_Activity_
Give the records again exactly, but drop the pictures.

-- Source data follows --

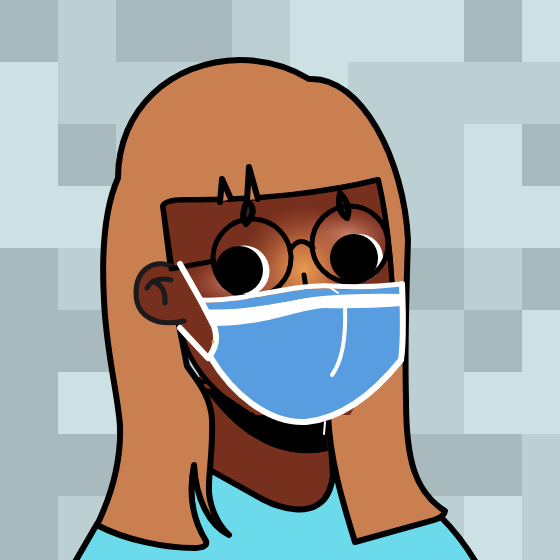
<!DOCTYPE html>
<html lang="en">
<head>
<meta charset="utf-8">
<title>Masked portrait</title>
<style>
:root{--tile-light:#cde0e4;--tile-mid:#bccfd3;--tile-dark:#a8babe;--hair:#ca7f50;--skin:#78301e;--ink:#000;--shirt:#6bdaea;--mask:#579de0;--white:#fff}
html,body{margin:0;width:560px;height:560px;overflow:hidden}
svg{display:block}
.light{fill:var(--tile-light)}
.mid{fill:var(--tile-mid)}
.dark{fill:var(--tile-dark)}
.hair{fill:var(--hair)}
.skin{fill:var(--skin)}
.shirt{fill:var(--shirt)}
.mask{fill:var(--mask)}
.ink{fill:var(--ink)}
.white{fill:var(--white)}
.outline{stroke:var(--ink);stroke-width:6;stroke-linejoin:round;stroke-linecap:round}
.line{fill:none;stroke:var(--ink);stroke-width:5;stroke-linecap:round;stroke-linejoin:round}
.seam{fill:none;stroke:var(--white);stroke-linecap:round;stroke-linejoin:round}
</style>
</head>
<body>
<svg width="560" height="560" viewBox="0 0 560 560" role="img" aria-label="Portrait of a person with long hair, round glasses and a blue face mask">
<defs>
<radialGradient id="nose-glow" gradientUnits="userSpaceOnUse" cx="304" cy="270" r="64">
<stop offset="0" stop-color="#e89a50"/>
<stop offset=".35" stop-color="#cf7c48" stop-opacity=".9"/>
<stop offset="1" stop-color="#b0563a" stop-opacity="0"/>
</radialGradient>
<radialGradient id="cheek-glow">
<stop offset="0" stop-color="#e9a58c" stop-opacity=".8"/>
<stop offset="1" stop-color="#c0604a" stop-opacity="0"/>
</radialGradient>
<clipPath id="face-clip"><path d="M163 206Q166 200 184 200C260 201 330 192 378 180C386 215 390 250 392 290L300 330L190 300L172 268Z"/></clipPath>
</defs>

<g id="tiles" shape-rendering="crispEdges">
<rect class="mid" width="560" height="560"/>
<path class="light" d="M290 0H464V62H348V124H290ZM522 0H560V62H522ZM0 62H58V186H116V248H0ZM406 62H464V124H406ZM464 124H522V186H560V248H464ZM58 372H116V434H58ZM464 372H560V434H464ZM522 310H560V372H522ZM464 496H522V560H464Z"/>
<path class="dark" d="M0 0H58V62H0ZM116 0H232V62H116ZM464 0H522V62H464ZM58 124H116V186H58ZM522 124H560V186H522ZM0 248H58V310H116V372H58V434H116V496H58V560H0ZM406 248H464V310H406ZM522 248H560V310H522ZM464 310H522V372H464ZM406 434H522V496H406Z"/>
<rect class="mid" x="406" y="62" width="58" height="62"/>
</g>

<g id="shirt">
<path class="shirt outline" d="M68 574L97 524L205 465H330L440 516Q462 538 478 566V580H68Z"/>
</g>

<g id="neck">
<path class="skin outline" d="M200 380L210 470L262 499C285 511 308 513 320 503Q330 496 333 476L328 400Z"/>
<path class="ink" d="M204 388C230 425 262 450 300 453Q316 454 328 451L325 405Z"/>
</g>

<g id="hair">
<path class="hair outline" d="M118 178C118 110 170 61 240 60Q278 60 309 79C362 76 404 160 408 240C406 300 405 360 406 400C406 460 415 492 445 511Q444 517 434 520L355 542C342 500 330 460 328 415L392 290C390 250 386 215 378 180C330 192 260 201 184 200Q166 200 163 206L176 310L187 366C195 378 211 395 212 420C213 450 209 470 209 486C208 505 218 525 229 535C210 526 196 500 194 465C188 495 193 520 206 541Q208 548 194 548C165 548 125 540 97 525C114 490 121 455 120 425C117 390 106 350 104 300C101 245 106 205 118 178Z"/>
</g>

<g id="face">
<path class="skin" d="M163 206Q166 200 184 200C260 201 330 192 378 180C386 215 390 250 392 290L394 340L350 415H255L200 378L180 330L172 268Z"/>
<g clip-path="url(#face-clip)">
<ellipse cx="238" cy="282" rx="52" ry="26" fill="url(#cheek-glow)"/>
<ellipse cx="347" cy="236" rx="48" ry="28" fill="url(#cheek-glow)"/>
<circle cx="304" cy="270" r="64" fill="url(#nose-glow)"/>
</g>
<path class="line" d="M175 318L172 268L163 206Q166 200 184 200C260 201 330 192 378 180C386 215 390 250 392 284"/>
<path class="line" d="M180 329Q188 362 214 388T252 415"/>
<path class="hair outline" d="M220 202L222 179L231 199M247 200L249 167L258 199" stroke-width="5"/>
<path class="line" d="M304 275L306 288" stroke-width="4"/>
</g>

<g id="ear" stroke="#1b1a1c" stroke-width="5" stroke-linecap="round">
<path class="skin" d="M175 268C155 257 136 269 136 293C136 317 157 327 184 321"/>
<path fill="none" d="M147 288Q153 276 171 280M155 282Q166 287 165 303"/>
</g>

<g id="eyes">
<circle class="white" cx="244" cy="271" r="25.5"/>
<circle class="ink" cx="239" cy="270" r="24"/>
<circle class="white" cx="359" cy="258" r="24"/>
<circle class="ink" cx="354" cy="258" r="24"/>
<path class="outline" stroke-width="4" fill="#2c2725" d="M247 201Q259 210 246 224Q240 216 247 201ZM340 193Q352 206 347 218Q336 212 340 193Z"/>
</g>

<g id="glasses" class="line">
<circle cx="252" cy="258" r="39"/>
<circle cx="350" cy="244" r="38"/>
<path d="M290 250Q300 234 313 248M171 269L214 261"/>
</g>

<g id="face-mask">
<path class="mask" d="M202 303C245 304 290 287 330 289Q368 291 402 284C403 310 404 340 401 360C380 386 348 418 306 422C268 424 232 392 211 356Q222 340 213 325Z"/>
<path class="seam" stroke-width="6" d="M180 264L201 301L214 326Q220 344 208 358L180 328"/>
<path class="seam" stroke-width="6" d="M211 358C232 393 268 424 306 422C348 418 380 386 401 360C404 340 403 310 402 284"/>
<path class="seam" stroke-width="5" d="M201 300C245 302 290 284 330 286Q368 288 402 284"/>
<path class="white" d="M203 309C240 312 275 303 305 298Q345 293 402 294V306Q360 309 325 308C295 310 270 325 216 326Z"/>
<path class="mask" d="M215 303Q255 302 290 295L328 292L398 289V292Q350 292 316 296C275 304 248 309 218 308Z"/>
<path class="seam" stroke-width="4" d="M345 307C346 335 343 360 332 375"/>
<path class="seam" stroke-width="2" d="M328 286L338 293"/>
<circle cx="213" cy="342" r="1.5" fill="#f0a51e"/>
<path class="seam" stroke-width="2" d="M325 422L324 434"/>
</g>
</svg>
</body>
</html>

-- Source data concluded --

_Task solution_
<!DOCTYPE html>
<html lang="en">
<head>
<meta charset="utf-8">
<title>Masked portrait</title>
<style>
:root{--tile-light:#cde0e4;--tile-mid:#bccfd3;--tile-dark:#a8babe;--hair:#ca7f50;--skin:#78301e;--ink:#000;--shirt:#6bdaea;--mask:#579de0;--white:#fff}
html,body{margin:0;width:560px;height:560px;overflow:hidden}
svg{display:block}
.light{fill:var(--tile-light)}
.mid{fill:var(--tile-mid)}
.dark{fill:var(--tile-dark)}
.hair{fill:var(--hair)}
.skin{fill:var(--skin)}
.shirt{fill:var(--shirt)}
.mask{fill:var(--mask)}
.ink{fill:var(--ink)}
.white{fill:var(--white)}
.outline{stroke:var(--ink);stroke-width:6;stroke-linejoin:round;stroke-linecap:round}
.line{fill:none;stroke:var(--ink);stroke-width:5;stroke-linecap:round;stroke-linejoin:round}
.seam{fill:none;stroke:var(--white);stroke-linecap:round;stroke-linejoin:round}
</style>
</head>
<body>
<svg width="560" height="560" viewBox="0 0 560 560" role="img" aria-label="Portrait of a person with long hair, round glasses and a blue face mask">
<defs>
<radialGradient id="nose-glow" gradientUnits="userSpaceOnUse" cx="304" cy="270" r="64">
<stop offset="0" stop-color="#e89a50"/>
<stop offset=".35" stop-color="#cf7c48" stop-opacity=".9"/>
<stop offset="1" stop-color="#b0563a" stop-opacity="0"/>
</radialGradient>
<radialGradient id="cheek-glow">
<stop offset="0" stop-color="#e9a58c" stop-opacity=".8"/>
<stop offset="1" stop-color="#c0604a" stop-opacity="0"/>
</radialGradient>
<clipPath id="face-clip"><path d="M163 206Q166 200 184 200C260 201 330 192 378 180C386 215 390 250 392 290L300 330L190 300L172 268Z"/></clipPath>
</defs>

<g id="tiles" shape-rendering="crispEdges">
<rect class="mid" width="560" height="560"/>
<path class="light" d="M290 0H464V62H348V124H290ZM522 0H560V62H522ZM0 62H58V186H116V248H0ZM406 62H464V124H406ZM464 124H522V186H560V248H464ZM58 372H116V434H58ZM464 372H560V434H464ZM522 310H560V372H522ZM464 496H522V560H464Z"/>
<path class="dark" d="M0 0H58V62H0ZM116 0H232V62H116ZM464 0H522V62H464ZM58 124H116V186H58ZM522 124H560V186H522ZM0 248H58V310H116V372H58V434H116V496H58V560H0ZM406 248H464V310H406ZM522 248H560V310H522ZM464 310H522V372H464ZM406 434H522V496H406Z"/>
<rect class="mid" x="406" y="62" width="58" height="62"/>
</g>

<g id="shirt">
<path class="shirt outline" d="M68 574L97 524L205 465H330L440 516Q462 538 478 566V580H68Z"/>
</g>

<g id="neck">
<path class="skin outline" d="M200 380L210 470L262 499C285 511 308 513 320 503Q330 496 333 476L328 400Z"/>
<path class="ink" d="M204 388C230 425 262 450 300 453Q316 454 328 451L325 405Z"/>
</g>

<g id="hair">
<path class="hair outline" d="M118 178C118 110 170 61 240 60Q278 60 309 79C362 76 404 160 408 240C406 300 405 360 406 400C406 460 415 492 445 511Q444 517 434 520L355 542C342 500 330 460 328 415L392 290C390 250 386 215 378 180C330 192 260 201 184 200Q166 200 163 206L176 310L187 366C195 378 211 395 212 420C213 450 209 470 209 486C208 505 218 525 229 535C210 526 196 500 194 465C188 495 193 520 206 541Q208 548 194 548C165 548 125 540 97 525C114 490 121 455 120 425C117 390 106 350 104 300C101 245 106 205 118 178Z"/>
</g>

<g id="face">
<path class="skin" d="M163 206Q166 200 184 200C260 201 330 192 378 180C386 215 390 250 392 290L394 340L350 415H255L200 378L180 330L172 268Z"/>
<g clip-path="url(#face-clip)">
<ellipse cx="238" cy="282" rx="52" ry="26" fill="url(#cheek-glow)"/>
<ellipse cx="347" cy="236" rx="48" ry="28" fill="url(#cheek-glow)"/>
<circle cx="304" cy="270" r="64" fill="url(#nose-glow)"/>
</g>
<path class="line" d="M175 318L172 268L163 206Q166 200 184 200C260 201 330 192 378 180C386 215 390 250 392 284"/>
<path class="line" d="M180 329Q188 362 214 388T252 415"/>
<path class="hair outline" d="M220 202L222 179L231 199M247 200L249 167L258 199" stroke-width="5"/>
<path class="line" d="M304 275L306 288" stroke-width="4"/>
</g>

<g id="ear" stroke="#1b1a1c" stroke-width="5" stroke-linecap="round">
<path class="skin" d="M175 268C155 257 136 269 136 293C136 317 157 327 184 321"/>
<path fill="none" d="M147 288Q153 276 171 280M155 282Q166 287 165 303"/>
</g>

<g id="eyes">
<circle class="white" cx="244" cy="271" r="25.5"/>
<circle class="ink" cx="239" cy="270" r="24"/>
<circle class="white" cx="359" cy="258" r="24"/>
<circle class="ink" cx="354" cy="258" r="24"/>
<path class="outline" stroke-width="4" fill="#2c2725" d="M247 201Q259 210 246 224Q240 216 247 201ZM340 193Q352 206 347 218Q336 212 340 193Z"/>
</g>

<g id="glasses" class="line">
<circle cx="252" cy="258" r="39"/>
<circle cx="350" cy="244" r="38"/>
<path d="M290 250Q300 234 313 248M171 269L214 261"/>
</g>

<g id="face-mask">
<path class="mask" d="M202 303C245 304 290 287 330 289Q368 291 402 284C403 310 404 340 401 360C380 386 348 418 306 422C268 424 232 392 211 356Q222 340 213 325Z"/>
<path class="seam" stroke-width="6" d="M180 264L201 301L214 326Q220 344 208 358L180 328"/>
<path class="seam" stroke-width="6" d="M211 358C232 393 268 424 306 422C348 418 380 386 401 360C404 340 403 310 402 284"/>
<path class="seam" stroke-width="5" d="M201 300C245 302 290 284 330 286Q368 288 402 284"/>
<path class="white" d="M203 309C240 312 275 303 305 298Q345 293 402 294V306Q360 309 325 308C295 310 270 325 216 326Z"/>
<path class="mask" d="M215 303Q255 302 290 295L328 292L398 289V292Q350 292 316 296C275 304 248 309 218 308Z"/>
<path class="seam" stroke-width="4" d="M345 307C346 335 343 360 332 375"/>
<path class="seam" stroke-width="2" d="M328 286L338 293"/>
<circle cx="213" cy="342" r="1.5" fill="#f0a51e"/>
<path class="seam" stroke-width="2" d="M325 422L324 434"/>
</g>
</svg>
</body>
</html>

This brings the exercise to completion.